We can do so many things, but we cannot create our climate. We thought we could do it, but we cannot do it. We need the gift of the Earth, the gift of water, we need the Creator; the Creator re-appears in His creation. And so we also come to understand that we cannot be really happy, cannot be really promoting justice for all the world, without a criterion at work in our own ideas, without a God who is just, and gives us the light, and gives us life.

So, I think there will be in a certain sense in this "Western world" a crisis of our faith, but we will always also have a revival of the faith, because Christian faith is simply true, and the truth will always be present in the human world, and God will always be truth. In this sense, I am in the end optimistic.

P. Lombardi: Thank you, Holy Father. The next question is formed by Mr Auskar Surbakti of SBS, the Australian television.

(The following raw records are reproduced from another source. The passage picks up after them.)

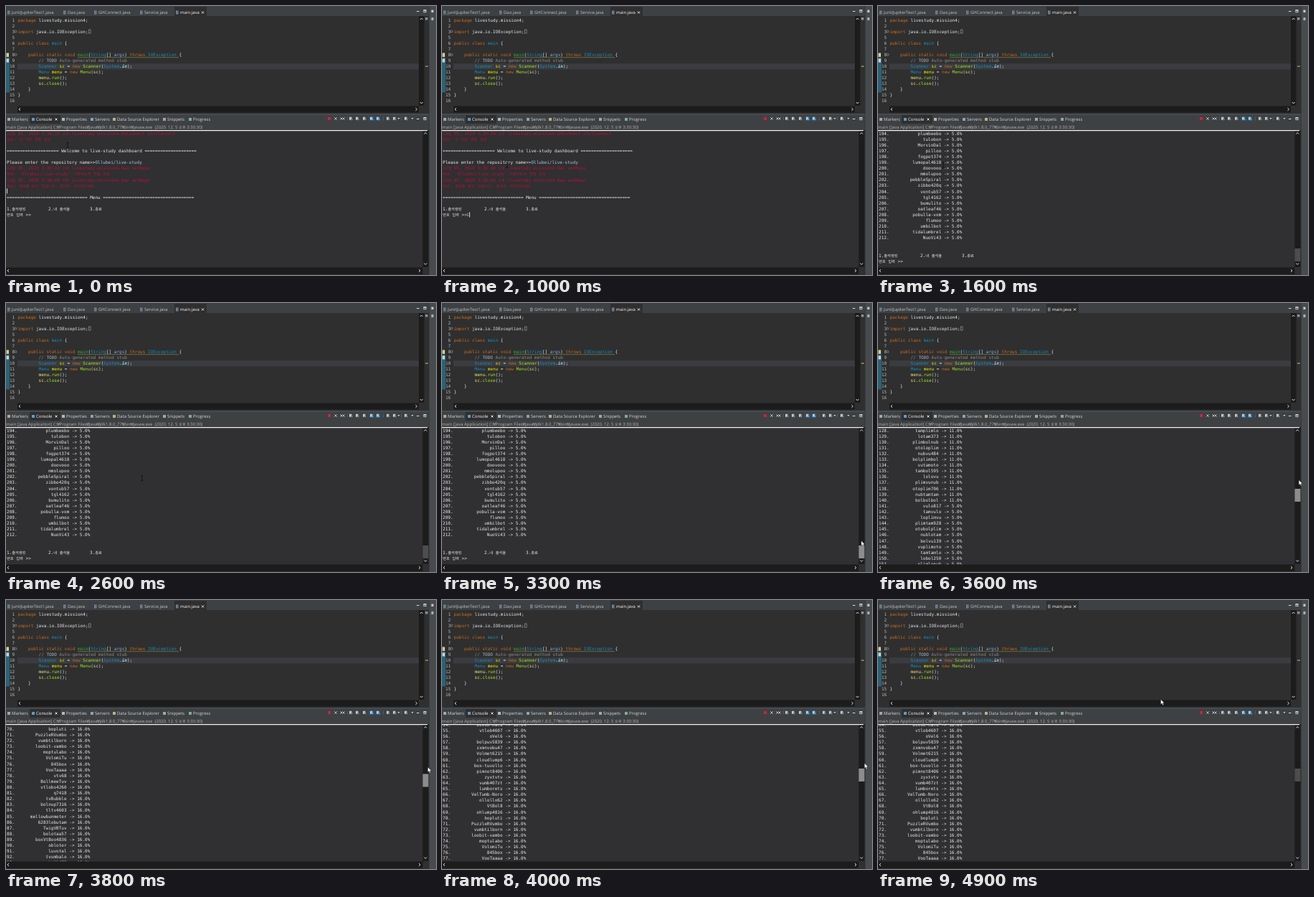
Recreate the animation shown at these times as an HTML page with a canvas. Size 600 by 375 pixels, loop 5 s.

```html
<!DOCTYPE html>
<html lang="ko">
<head>
<meta charset="utf-8">
<title>Console ranking</title>
<style>
html, body { margin: 0; width: 100%; height: 100%; overflow: hidden; background: #2f2f2f }
canvas { display: block; width: 600px; height: 375px }
</style>
</head>
<body>
<canvas id="stage"></canvas>
<script>
const canvas = document.getElementById('stage');
const dpr = window.devicePixelRatio || 1;
canvas.width = 600 * dpr;
canvas.height = 375 * dpr;
const c = canvas.getContext('2d');

const MONO = '"DejaVu Sans Mono", "Noto Sans CJK KR", monospace';
const SANS = '"Open Sans", "Noto Sans CJK KR", sans-serif';
const BG = '#2f2f2f', CONSOLE = '#302f31', TRACK = '#1c1c1c';
const FG = '#ebebeb', RED = '#b51339', INPUT = '#a9cddd';
const CHAR = 3.63, ROW = 8.11;

function box(x, y, w, h, color) {
  c.fillStyle = color;
  c.fillRect(x, y, w, h);
}

function frame(x, y, w, h, color, width = 1) {
  c.strokeStyle = color;
  c.lineWidth = width;
  c.strokeRect(x, y, w, h);
}

function line(points, color, width = 1) {
  c.beginPath();
  points.forEach(([x, y], i) => i ? c.lineTo(x, y) : c.moveTo(x, y));
  c.strokeStyle = color;
  c.lineWidth = width;
  c.stroke();
}

function cross(x, y, color, r = 2) {
  line([[x - r, y - r], [x + r, y + r]], color, 1);
  line([[x - r, y + r], [x + r, y - r]], color, 1);
}

// y is the middle of the row; glyphs are laid out large for exact advances
function text(s, x, y, color = FG, font = MONO, size = 6.03, style = '') {
  c.save();
  c.translate(x, y + 2);
  c.scale(.1, .1);
  c.fillStyle = color;
  for (const run of s.split(/([가-힣]+)/)) {
    const px = /[가-힣]/.test(run) ? size * .87 : size;
    c.font = `${style} ${px * 10}px ${font}`;
    c.fillText(run, 0, 0);
    c.translate(c.measureText(run).width, 0);
  }
  c.restore();
}

const label = (s, x, y, color = '#dcdcdc', size = 6) => text(s, x, y, color, SANS, size);

// keys: [time, value, value, ...]
function track(keys, t) {
  let i = keys.findIndex(k => k[0] > t);
  if (i < 0) return keys[keys.length - 1].slice(1);
  if (i === 0) return keys[0].slice(1);
  const a = keys[i - 1], b = keys[i], p = (t - a[0]) / (b[0] - a[0]);
  return a.slice(1).map((v, j) => v + (b[j + 1] - v) * p);
}

// keyword, type, declared variable, variable, plain, method, call, comment
const K = '#cc6c1d', T = '#1290c3', D = '#f2f200', V = '#f3ec79',
  N = '#e3eaf0', M = '#1eb540', C = '#a7ec21', R = '#8c8c8c';
const code = [
  [1, 0, ['package ', K], ['livestudy.mission4;', N]],
  [2, 0],
  [3, 0, ['import ', K], ['java.io.IOException;', N]],
  [5, 0],
  [6, 0, ['public class ', K], ['main ', T], ['{', N]],
  [7, 0],
  [8, 4, ['public static void ', K], ['main', M], ['(', N], ['String', T], ['[] ', N], ['args', '#79abff'],
    [') ', N], ['throws ', K], ['IOException ', T], ['{', N]],
  [9, 8, ['// ', R], ['TODO ', '#a9b7c6'], ['Auto-generated method stub', R]],
  [10, 8, ['Scanner ', T], ['sc', D], [' = ', N], ['new ', K], ['Scanner', C], ['(', N], ['System', T],
    ['.', N], ['in', '#8ddaf8', 'italic bold'], [');', N]],
  [11, 8, ['Menu ', T], ['menu', D], [' = ', N], ['new ', K], ['Menu', C], ['(', N], ['sc', V], [');', N]],
  [12, 8, ['menu', V], ['.', N], ['run', C], ['();', N]],
  [13, 8, ['sc', V], ['.', N], ['close', C], ['();', N]],
  [14, 4, ['}', N]],
  [15, 0, ['}', N]],
  [16, 0]
];

const known = {};
function addNames(first, list) {
  list.trim().split(/\s+/).forEach((name, i) => known[first + i] = name);
}
addNames(54, `bivoo-nalu vtlob4607 oVel6 bolpuv5839 zxmnvobu47 Volmet6215 cloudlump6
  box-tuvollo pimnot8406 zyxtvtv vumb407zt lumborets VelTumb-Noro ollollo62 VtBol8 ohlump4816
  bopluti PuzzleRVumbo vumbtilborn loobit-vambo moptulabo VolomiTu 845box VooTaaaa vtv68
  BollmeeTuv vtlobs4260 q7418 tvBubble bolnup7316 tltv4603 mellowbunmeter 6283lobutam
  TwigVBTuv bolotaa57 boxVtBoo4836 obloter luvotal tvumbalo LoVi473`);
addNames(188, `tovarelun qp4173 Ollubei vbt3061 munobi rroovv plumbeebo tulobon MorvinDal
  pilloo fogpot374 lumopal4618 doovooo mmolupoo pebbleSpiral zibbo420q vontub57 tgl4162
  bumulito oatleaf46 pobulla-vom flumoo umbilbot tidalumbrel NuoVi43`);

const parts = ['bol', 'vu', 'tam', 'lo', 'plim', 'oto', 'nub'];
const nameOf = n => known[n] ||
  parts[n % 7] + parts[n * 3 % 5] + (n % 3 ? parts[n * 5 % 7] : n * 37 % 900 + 100);

function scrollArrow(x, y, dx, dy, color = '#dcdcdc') {
  const a = [x - dx + dy * 1.9, y - dy + dx * 1.9];
  const b = [x - dx - dy * 1.9, y - dy - dx * 1.9];
  line([a, [x + dx, y + dy], b], color, 1);
}

function windowButtons(y) {
  box(573, y, 3.5, 1, '#dcdcdc');
  frame(583, y - 1.3, 3, 3, '#dcdcdc', .8);
  box(582.6, y - 1.7, 3.8, 1.3, '#dcdcdc');
}

function drawEditor() {
  box(0, 0, 600, 375, '#474b4e');
  box(0, 0, 590, 14, '#3e4143');
  box(235, 1, 45, 14, BG);
  [['JunitJupiterTest1.java', 8], ['Dao.java', 86], ['GHConnect.java', 129],
   ['Service.java', 193], ['main.java', 243]].forEach(([s, x], i) => {
    box(x - 6, 6.5, 3.5, 5, '#78838a');
    box(x - 5.2, 8, 2, 2.3, '#4c78a5');
    label(s, x, 9, i === 4 ? '#ffffff' : '#c4c6c7');
  });
  cross(274.5, 9, '#e5e5e5', 1.5);
  windowButtons(7);

  box(0, 14, 590, 136, BG);
  box(576, 14, 7.5, 125, TRACK);
  scrollArrow(579.7, 18, 0, -1);
  scrollArrow(579.7, 135, 0, 1);
  box(585, 16, 3.5, 3.5, '#8b9194');
  box(585, 83.5, 4, 1.2, '#b9a86a');
  box(16, 80.3, 560, 8.1, '#3b3c40');
  box(0, 72, 5, 48.5, '#2b6277');
  box(0.5, 65.5, 3.5, 5.5, '#d5cf9a');
  box(0.5, 73.5, 3.5, 5, '#c5d6e0');
  code.forEach(([num, indent, ...runs], i) => {
    const y = 19.5 + i * 8.07;
    let x = 16.5 + indent * CHAR;
    text(String(num), num < 10 ? 8.5 : 5, y, '#b4b9bc', MONO, 6);
    for (const [s, color, style] of runs) {
      text(s, x, y, color, MONO, 6.03, style);
      x += s.length * CHAR;
    }
  });
  c.strokeStyle = '#9fa8ad';
  c.lineWidth = .6;
  for (const y of [35.5, 67.9]) {
    c.beginPath();
    c.arc(13.5, y, 1.5, 0, 7);
    c.stroke();
  }
  frame(115.5, 33, 2.6, 5, '#9fa8ad', .6);
  line([[100, 71.7], [241, 71.7]], '#8f8144', .7);
  box(16, 139.5, 560, 9, TRACK);
  scrollArrow(19, 144, -1, 0);
  scrollArrow(572.5, 144, 1, 0);
}

function drawTools() {
  const y = 157;
  box(449, y - 2, 4, 4, '#d1203e');
  cross(460, y, '#b7babc', 1.8);
  cross(468, y, '#b7babc', 1.6);
  cross(471, y, '#b7babc', 1.6);
  for (const x of [506, 515]) box(x, y - 3.5, 8, 7, '#2f4f66');
  for (const x of [481, 490, 500, 510, 519, 533, 542, 558]) {
    box(x - 2, y - 2.2, 3.4, 4, '#c3c8cb');
    box(x, y, 2.4, 2.2, x > 505 && x < 525 ? '#55a7dc' : '#7d868b');
  }
  for (const x of [476, 526, 551]) box(x, y - 2.5, .6, 5, '#666b6e');
  for (const x of [548, 567]) {
    c.fillStyle = '#dcdcdc';
    c.beginPath();
    c.moveTo(x - 1.5, y - 1);
    c.lineTo(x + 1.5, y - 1);
    c.lineTo(x, y + 1);
    c.fill();
  }
  windowButtons(y);
}

function drawPanel() {
  box(0, 152, 590, 12, '#3e4143');
  box(33, 152, 43, 12, BG);
  [['Markers', 8, '#b0a3a0'], ['Console', 42, '#5d9bd0'], ['Properties', 84, '#b4babd'],
   ['Servers', 124, '#88a5b9'], ['Data Source Explorer', 155, '#b9b184'],
   ['Snippets', 225, '#a9a6a0'], ['Progress', 261, '#7fae92']].forEach(([s, x, color]) => {
    box(x - 6, 156, 4, 4, color);
    label(s, x, 158, s === 'Console' ? '#ffffff' : '#d6d8d9');
  });
  cross(70, 158, '#e5e5e5', 1.5);
  drawTools();
  box(0, 164, 590, 9, '#3e4042');
  label('main [Java Application] C:₩Program Files₩Java₩jdk1.8.0_77₩bin₩javaw.exe  (2020. 12. 5 오후 3:30:30)',
    0, 168.7, '#b4b4b4');
}

function drawMenu(y) {
  text('1.출석랭킹', 1, y);
  text('2.내 출석율', 59, y);
  text('3.종료', 117, y);
  text('번호 입력 >>', 1, y + ROW);
}

function drawDashboard(t) {
  const stamp = s => `12월 05, 2020 3:30:${s} 오후 livestudy.mission4.`;
  text(stamp(39) + 'GHConnect initConnect', 1, 177.7, RED);
  text('정보: 깃 허브 연동 성공', 1, 185.8, RED);
  text('='.repeat(20) + ' Welcome to live-study dashboard ' + '='.repeat(20), 1, 202);
  text('Please enter the repository name>>', 1, 218);
  text(known[190] + '/live-study', 1 + 34 * CHAR, 218, INPUT);
  text(stamp(40) + 'Dao setRepo', 1, 226.2, RED);
  text(`정보: '${known[190]}/live-study' 리포지토리 연결 성공`, 1, 234.4, RED);
  text(stamp(40) + 'Dao setRepo', 1, 242.6, RED);
  text('정보: 정보를 읽고 있습니다. 잠시만 기다려주세요.', 1, 250.7, RED);
  text('='.repeat(31) + ' Menu ' + '='.repeat(35), 1, 267);
  drawMenu(283);
  const typed = t >= 1000;
  if (typed) text('1', 34, 291.1, INPUT);
  if (typed) box(38, 287.5, .8, 7, '#ffffff');
  else box(1, 254.5, .8, 7, '#ffffff');
}

function drawRanking(top) {
  const first = Math.floor(top) - 1;
  for (let n = first; n <= Math.min(212, first + 26); n++) {
    const rate = n <= 100 ? '16.0%' : n <= 140 ? '11.0%' : '5.0%';
    const entry = `${nameOf(n)} -> ${rate}`;
    const y = 177.5 + (n - top) * ROW;
    text(n + '.', 1, y);
    text(entry, 117.3 - entry.length * CHAR, y);
  }
  drawMenu(177.5 + (215 - top) * ROW);
}

const mouseKeys = [
  [0, 86, 194], [600, 91, 222], [2500, 91, 222], [3000, 585, 331.5], [3300, 585, 331.5],
  [3500, 586.5, 253.5], [3800, 588.5, 233], [4000, 589.5, 227.5], [4300, 589.5, 227.5],
  [4800, 394.5, 138.5]
];
// first visible rank, scroll thumb position
const scrollKeys = [
  [3300, 194, 338], [3500, 187.88, 275.5], [3600, 128, 259], [3700, 92, 249],
  [3800, 69.7, 242.5], [4000, 54.45, 235]
];

function drawMouse(x, y) {
  if (x < 580 && y > 172) {
    line([[x - 1.5, y - 3.5], [x + 1.5, y - 3.5]], '#111', .8);
    line([[x, y - 3.5], [x, y + 3.5]], '#111', .8);
    line([[x - 1.5, y + 3.5], [x + 1.5, y + 3.5]], '#111', .8);
    return;
  }
  c.beginPath();
  [[0, 0], [0, 7], [1.6, 5.6], [2.8, 8.2], [4, 7.6], [2.9, 5.2], [5, 5]]
    .forEach(([dx, dy]) => c.lineTo(x + dx, y + dy));
  c.closePath();
  c.fillStyle = '#ffffff';
  c.fill();
  c.strokeStyle = '#111';
  c.lineWidth = .4;
  c.stroke();
}

function draw(t) {
  c.setTransform(dpr, 0, 0, dpr, 0, 0);
  c.textRendering = 'geometricPrecision';
  drawEditor();
  drawPanel();
  box(0, 173, 590, 202, CONSOLE);

  const listed = t >= 1300;
  const [top, thumb] = track(scrollKeys, t);
  const [mouseX, mouseY] = track(mouseKeys, t);
  c.save();
  c.beginPath();
  c.rect(0, 174, 580, 190.5);
  c.clip();
  if (listed) drawRanking(top);
  else drawDashboard(t);
  c.restore();

  box(581.5, 174, 8, 190, TRACK);
  const hovered = mouseX > 580;
  if (listed) box(581.5, thumb, 8, 18, hovered ? '#8c8c8c' : '#4d4d4d');
  scrollArrow(585.3, 177.5, 0, -1);
  scrollArrow(585.3, 359.5, 0, 1);
  box(0, 364.5, 581.5, 9.5, TRACK);
  scrollArrow(3, 369, -1, 0);
  scrollArrow(577, 369, 1, 0);
  box(0, 173, 588, 1.2, '#f4f4f4');
  box(590, 0, 1, 375, '#35393b');
  box(593.5, 5.5, 3, 3.5, '#c6cbce');
  box(593.5, 16, 3, 4, '#a6b4bd');
  drawMouse(mouseX, mouseY);
}

function tick() {
  draw(Math.floor(performance.now() % 5000 / 100) * 100);
  requestAnimationFrame(tick);
}
tick();
</script>
</body>
</html>
```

Domanda: Holy Father, mi dispiace ma non parlo bene l’italiano. So I’ll be asking my question in English. There has been a call from Australian victims of sexual abuse by clergy for Your Holiness to address the issue and to offer an apology to the victims during your visit to Australia. Cardinal Pell himself has said that it would be appropriate for the Pope to address the issue, and yourself made a similar gesture on your recent trip to the United States. Will Your Holiness be speaking on the issue of sexual abuse and will you be offering an apology?

Papa: Yes, the problem is essentially the same as in the United States. I felt obliged to speak about it in the United States because it is essential for the Church to reconcile, to prevent, to help and also to see guilt in these problems, so I will essentially say the same things as I said in America.

As I said we have three dimensions to clarify: the first, I mention, is our moral teaching. It must be clear, it was always clear from the first centuries that priesthood, to be a priest, is incompatible with this behaviour, because the priest is in the service of Our Lord, and Our Lord is holiness in person, and always teaching us – the Church has always insisted on this.

We have to reflect on what was insufficient in our education, in our teaching in recent decades: there was, in the 50s, 60s and 70s, the idea of proportionalism in ethics: it held that no thing is bad in itself, but only in proportion to others; with proportionalism it was possible to think for some subjects – one could also be paedophilia – that in some proportion they could be a good thing. Now, it must be stated clearly, this was never Catholic doctrine. There are things which are always bad, and paedophilia is always bad.

In our education, in the seminaries, in our permanent formation of the priests, we have to help priests to really be close to Christ, to learn from Christ, and so to be helpers, and not adversaries of our fellow human beings, of our Christians. So, we will do everything possible to clarify what is the teaching of the Church and help in the education and in the preparation of priests, in permanent formation, and we will do all possible to heal and to reconcile the victims. I think this is the essential content of what the word "apologize" says. I think it is better, more important to give the content of the formula, and I think the content has to say what was insufficient in our behaviour, what we must do in this moment, how we can prevent and how we all can heal and reconcile."

No comments: